━━ Material shown ━━

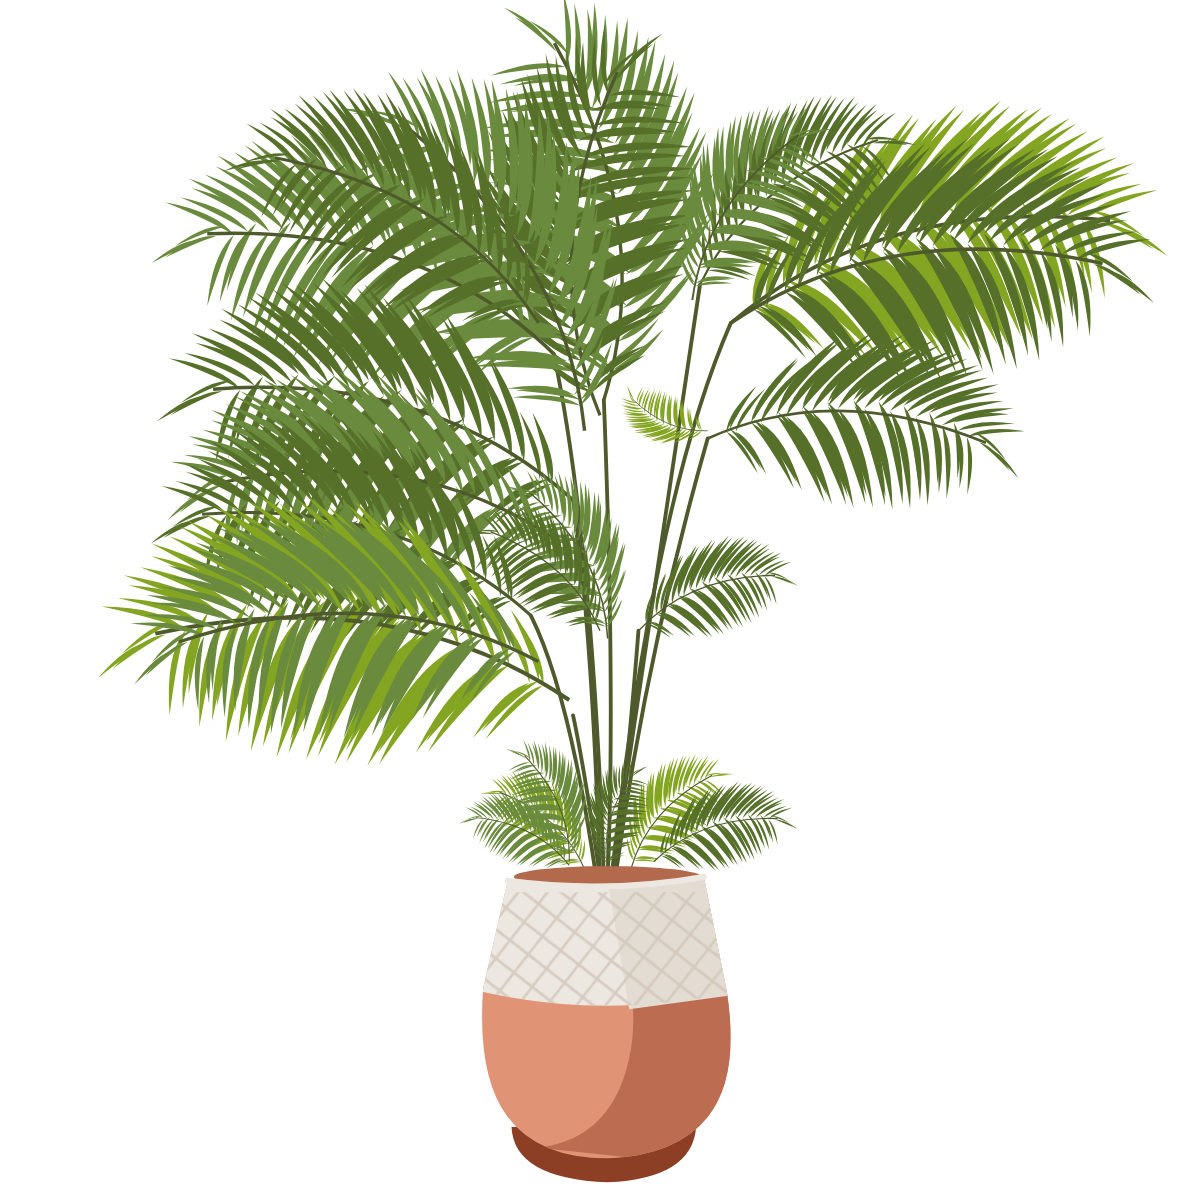
<!DOCTYPE html>
<html lang="en">
<head>
<meta charset="utf-8">
<title>Potted Areca Palm</title>
<style>
  :root {
    --paper: #ffffff;
    --leaf-dark: #56702a;
    --leaf-mid: #6a8a3d;
    --leaf-light: #84a521;
    --stem: #4f5a2c;
    --soil: #b3694b;
    --clay-light: #e09475;
    --clay-shade: #bc6d51;
    --clay-foot: #8c3f25;
    --band: #ece8e1;
    --band-shade: #e2dcd2;
    --weave: #d3c7bb;
  }
  html, body {
    margin: 0;
    padding: 0;
    width: 1200px;
    height: 1200px;
    overflow: hidden;
    background: var(--paper);
  }
  .artwork { display: block; width: 1200px; height: 1200px; }
  .stem { fill: none; stroke: var(--stem); stroke-width: 5; stroke-linecap: round; }
  .frond-dark { fill: var(--leaf-dark); }
  .frond-mid { fill: var(--leaf-mid); }
  .frond-light { fill: var(--leaf-light); }
</style>
</head>
<body>
<svg class="artwork" viewBox="0 0 1560 1560" xmlns="http://www.w3.org/2000/svg" role="img" aria-label="Areca palm in a terracotta pot with a woven white band">
  <defs>
    <path id="leaflet" d="M0 0Q55-24 160 14Q60-1 0 0Z"/>
    <g id="leaflet-row">
      <use href="#leaflet" transform="translate(30 -4) rotate(-50) scale(.5)"/>
      <use href="#leaflet" transform="translate(30 -4) rotate(60) scale(.5)"/>
      <use href="#leaflet" transform="translate(70 -10) rotate(-46) scale(.75)"/>
      <use href="#leaflet" transform="translate(70 -10) rotate(64) scale(.75)"/>
      <use href="#leaflet" transform="translate(110 -13) rotate(-42) scale(.95)"/>
      <use href="#leaflet" transform="translate(110 -13) rotate(68) scale(.95)"/>
      <use href="#leaflet" transform="translate(150 -13) rotate(-38)"/>
      <use href="#leaflet" transform="translate(150 -13) rotate(72)"/>
      <use href="#leaflet" transform="translate(190 -10) rotate(-33)"/>
      <use href="#leaflet" transform="translate(190 -10) rotate(76)"/>
      <use href="#leaflet" transform="translate(230 -3) rotate(-28)"/>
      <use href="#leaflet" transform="translate(230 -3) rotate(80)"/>
      <use href="#leaflet" transform="translate(268 8) rotate(-22) scale(.95)"/>
      <use href="#leaflet" transform="translate(268 8) rotate(84) scale(.95)"/>
      <use href="#leaflet" transform="translate(305 24) rotate(-16) scale(.85)"/>
      <use href="#leaflet" transform="translate(305 24) rotate(88) scale(.85)"/>
      <use href="#leaflet" transform="translate(342 44) rotate(-8) scale(.7)"/>
      <use href="#leaflet" transform="translate(342 44) rotate(92) scale(.7)"/>
      <use href="#leaflet" transform="translate(376 68) rotate(0) scale(.55)"/>
      <use href="#leaflet" transform="translate(376 68) rotate(95) scale(.55)"/>
      <use href="#leaflet" transform="translate(405 92) rotate(50) scale(.4)"/>
    </g>
    <symbol id="frond" overflow="visible">
      <use href="#leaflet-row"/>
      <use href="#leaflet-row" transform="translate(14 2) rotate(1.5)"/>
      <use href="#leaflet-row" transform="translate(7 -2) rotate(-1.5) scale(.97)"/>
      <path d="M0 0Q210-45 415 95" fill="none" stroke="var(--stem)" stroke-width="4"/>
    </symbol>
    <pattern id="weave" width="30" height="30" patternUnits="userSpaceOnUse" patternTransform="rotate(38)">
      <path d="M0 15H30M15 0V30" stroke="var(--weave)" stroke-width="3.5" fill="none"/>
    </pattern>
    <clipPath id="pot-shape">
      <path d="M660 1145Q790 1162 915 1140L945 1290Q962 1400 920 1452Q880 1502 790 1506Q700 1506 660 1452Q620 1400 628 1285Z"/>
    </clipPath>
  </defs>

  <g class="palm">
    <g class="stems">
      <path class="stem" d="M790 1140Q800 900 785 520"/>
      <path class="stem" d="M785 1140Q770 700 720 460"/>
      <path class="stem" d="M780 1140Q770 820 745 650"/>
      <path class="stem" d="M775 1140Q740 900 690 800"/>
      <path class="stem" d="M780 1140Q760 1000 745 930"/>
      <path class="stem" d="M795 1140Q850 650 950 420"/>
      <path class="stem" d="M795 1140Q860 700 910 370"/>
      <path class="stem" d="M800 1140Q840 850 920 570"/>
      <path class="stem" d="M800 1140Q820 950 830 820"/>
    </g>

    <g class="fronds">
      <use href="#frond" class="frond-mid" transform="translate(785 520) scale(-1 1) rotate(-95) scale(1.1)"/>
      <use href="#frond" class="frond-dark" transform="translate(780 540) rotate(-100) scale(1.05)"/>
      <use href="#frond" class="frond-mid" transform="translate(760 560) scale(-1 1) rotate(-72) scale(1.1)"/>
      <use href="#frond" class="frond-mid" transform="translate(720 460) scale(-1 1) rotate(-32) scale(1.12)"/>
      <use href="#frond" class="frond-dark" transform="translate(700 420) scale(-1 1) rotate(-45) scale(.95)"/>
      <use href="#frond" class="frond-dark" transform="translate(745 650) scale(-1 1) rotate(-30) scale(1.15)"/>
      <use href="#frond" class="frond-mid" transform="translate(720 700) scale(-1 1) rotate(-22) scale(1.05)"/>
      <use href="#frond" class="frond-dark" transform="translate(690 800) scale(-1 1) rotate(-30) scale(1.05)"/>
      <use href="#frond" class="frond-light" transform="translate(740 910) scale(-1 1) rotate(-22) scale(1.28)"/>
      <use href="#frond" class="frond-mid" transform="translate(700 860) scale(-1 1) rotate(-16) scale(1.1)"/>
      <use href="#frond" class="frond-light" transform="translate(950 420) rotate(-28) scale(1.2)"/>
      <use href="#frond" class="frond-dark" transform="translate(950 420) rotate(-22) scale(1.15)"/>
      <use href="#frond" class="frond-dark" transform="translate(910 370) rotate(-52) scale(.7)"/>
      <use href="#frond" class="frond-mid" transform="translate(900 390) rotate(-70) scale(.6)"/>
      <use href="#frond" class="frond-dark" transform="translate(920 570) rotate(-12) scale(.85)"/>
      <use href="#frond" class="frond-light" transform="translate(920 560) rotate(-170) scale(.25)"/>
      <use href="#frond" class="frond-dark" transform="translate(830 820) rotate(-35) scale(.45)"/>
      <use href="#frond" class="frond-mid" transform="translate(790 830) scale(-1 1) rotate(-75) scale(.5)"/>
      <use href="#frond" class="frond-dark" transform="translate(780 820) scale(-1 1) rotate(-55) scale(.45)"/>
    </g>

    <g class="base-shoots">
      <use href="#frond" class="frond-light" transform="translate(760 1130) scale(-1 1) rotate(-55) scale(.35)"/>
      <use href="#frond" class="frond-mid" transform="translate(740 1125) scale(-1 1) rotate(-40) scale(.32)"/>
      <use href="#frond" class="frond-light" transform="translate(820 1130) rotate(-62) scale(.38)"/>
      <use href="#frond" class="frond-dark" transform="translate(850 1120) rotate(-32) scale(.4)"/>
      <use href="#frond" class="frond-mid" transform="translate(740 1120) scale(-1 1) rotate(-80) scale(.35)"/>
      <use href="#frond" class="frond-dark" transform="translate(790 1130) rotate(-88) scale(.3)"/>
    </g>
  </g>

  <g class="pot">
    <path class="pot-foot" d="M665 1465Q668 1532 790 1537Q900 1532 905 1465Z" fill="var(--clay-foot)"/>
    <ellipse class="soil" cx="790" cy="1140" rx="122" ry="14" fill="var(--soil)"/>
    <g clip-path="url(#pot-shape)">
      <rect x="600" y="1120" width="380" height="420" fill="var(--clay-light)"/>
      <path d="M800 1140Q832 1300 820 1365Q800 1480 700 1492L960 1520V1140Z" fill="var(--clay-shade)"/>
      <path d="M600 1120H980V1283Q790 1332 600 1283Z" fill="var(--band)"/>
      <path d="M790 1145L818 1312L980 1290V1120Z" fill="var(--band-shade)"/>
      <path d="M600 1160H980V1283Q790 1332 600 1283Z" fill="url(#weave)" opacity=".85"/>
    </g>
    <path class="rim" d="M660 1145Q790 1162 915 1140" fill="none" stroke="var(--band)" stroke-width="8" stroke-linecap="round"/>
  </g>
</svg>
</body>
</html>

━━━

**What to do:** Reproduce the data above word for word from its first line through the line that holds "--soil: #b3694b;", both ends included; skip pictures.

**Answer to the exercise:**
<!DOCTYPE html>
<html lang="en">
<head>
<meta charset="utf-8">
<title>Potted Areca Palm</title>
<style>
  :root {
    --paper: #ffffff;
    --leaf-dark: #56702a;
    --leaf-mid: #6a8a3d;
    --leaf-light: #84a521;
    --stem: #4f5a2c;
    --soil: #b3694b;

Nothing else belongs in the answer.